━━ RECORDS TO PROCESS

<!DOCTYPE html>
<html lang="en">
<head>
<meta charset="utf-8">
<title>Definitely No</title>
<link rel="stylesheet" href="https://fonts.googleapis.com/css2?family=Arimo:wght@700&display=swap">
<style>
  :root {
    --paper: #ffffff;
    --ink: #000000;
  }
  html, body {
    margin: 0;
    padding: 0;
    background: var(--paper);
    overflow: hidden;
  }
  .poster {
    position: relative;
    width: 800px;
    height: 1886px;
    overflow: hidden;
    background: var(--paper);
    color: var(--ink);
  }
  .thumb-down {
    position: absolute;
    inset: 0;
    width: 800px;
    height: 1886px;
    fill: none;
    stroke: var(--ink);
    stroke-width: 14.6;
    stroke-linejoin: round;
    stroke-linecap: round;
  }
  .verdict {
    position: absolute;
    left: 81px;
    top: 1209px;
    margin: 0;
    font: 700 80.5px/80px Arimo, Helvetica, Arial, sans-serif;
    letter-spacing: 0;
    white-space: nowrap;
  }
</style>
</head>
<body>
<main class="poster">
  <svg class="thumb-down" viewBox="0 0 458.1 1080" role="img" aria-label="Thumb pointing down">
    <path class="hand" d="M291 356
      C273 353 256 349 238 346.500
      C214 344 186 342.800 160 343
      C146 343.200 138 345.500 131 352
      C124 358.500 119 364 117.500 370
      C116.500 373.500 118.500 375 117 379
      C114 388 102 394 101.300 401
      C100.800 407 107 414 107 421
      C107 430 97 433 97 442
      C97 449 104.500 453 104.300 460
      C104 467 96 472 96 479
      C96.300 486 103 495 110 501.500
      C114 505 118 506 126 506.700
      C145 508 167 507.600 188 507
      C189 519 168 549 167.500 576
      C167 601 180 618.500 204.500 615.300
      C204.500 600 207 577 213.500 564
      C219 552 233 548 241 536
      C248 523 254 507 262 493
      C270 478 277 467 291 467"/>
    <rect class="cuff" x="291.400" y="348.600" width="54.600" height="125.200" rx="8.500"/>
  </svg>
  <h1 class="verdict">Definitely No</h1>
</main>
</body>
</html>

━━━━

WORK ITEM ▸ Can you restate every record above word for word?

RESULT FOR THIS EXERCISE ▸
<!DOCTYPE html>
<html lang="en">
<head>
<meta charset="utf-8">
<title>Definitely No</title>
<link rel="stylesheet" href="https://fonts.googleapis.com/css2?family=Arimo:wght@700&display=swap">
<style>
  :root {
    --paper: #ffffff;
    --ink: #000000;
  }
  html, body {
    margin: 0;
    padding: 0;
    background: var(--paper);
    overflow: hidden;
  }
  .poster {
    position: relative;
    width: 800px;
    height: 1886px;
    overflow: hidden;
    background: var(--paper);
    color: var(--ink);
  }
  .thumb-down {
    position: absolute;
    inset: 0;
    width: 800px;
    height: 1886px;
    fill: none;
    stroke: var(--ink);
    stroke-width: 14.6;
    stroke-linejoin: round;
    stroke-linecap: round;
  }
  .verdict {
    position: absolute;
    left: 81px;
    top: 1209px;
    margin: 0;
    font: 700 80.5px/80px Arimo, Helvetica, Arial, sans-serif;
    letter-spacing: 0;
    white-space: nowrap;
  }
</style>
</head>
<body>
<main class="poster">
  <svg class="thumb-down" viewBox="0 0 458.1 1080" role="img" aria-label="Thumb pointing down">
    <path class="hand" d="M291 356
      C273 353 256 349 238 346.500
      C214 344 186 342.800 160 343
      C146 343.200 138 345.500 131 352
      C124 358.500 119 364 117.500 370
      C116.500 373.500 118.500 375 117 379
      C114 388 102 394 101.300 401
      C100.800 407 107 414 107 421
      C107 430 97 433 97 442
      C97 449 104.500 453 104.300 460
      C104 467 96 472 96 479
      C96.300 486 103 495 110 501.500
      C114 505 118 506 126 506.700
      C145 508 167 507.600 188 507
      C189 519 168 549 167.500 576
      C167 601 180 618.500 204.500 615.300
      C204.500 600 207 577 213.500 564
      C219 552 233 548 241 536
      C248 523 254 507 262 493
      C270 478 277 467 291 467"/>
    <rect class="cuff" x="291.400" y="348.600" width="54.600" height="125.200" rx="8.500"/>
  </svg>
  <h1 class="verdict">Definitely No</h1>
</main>
</body>
</html>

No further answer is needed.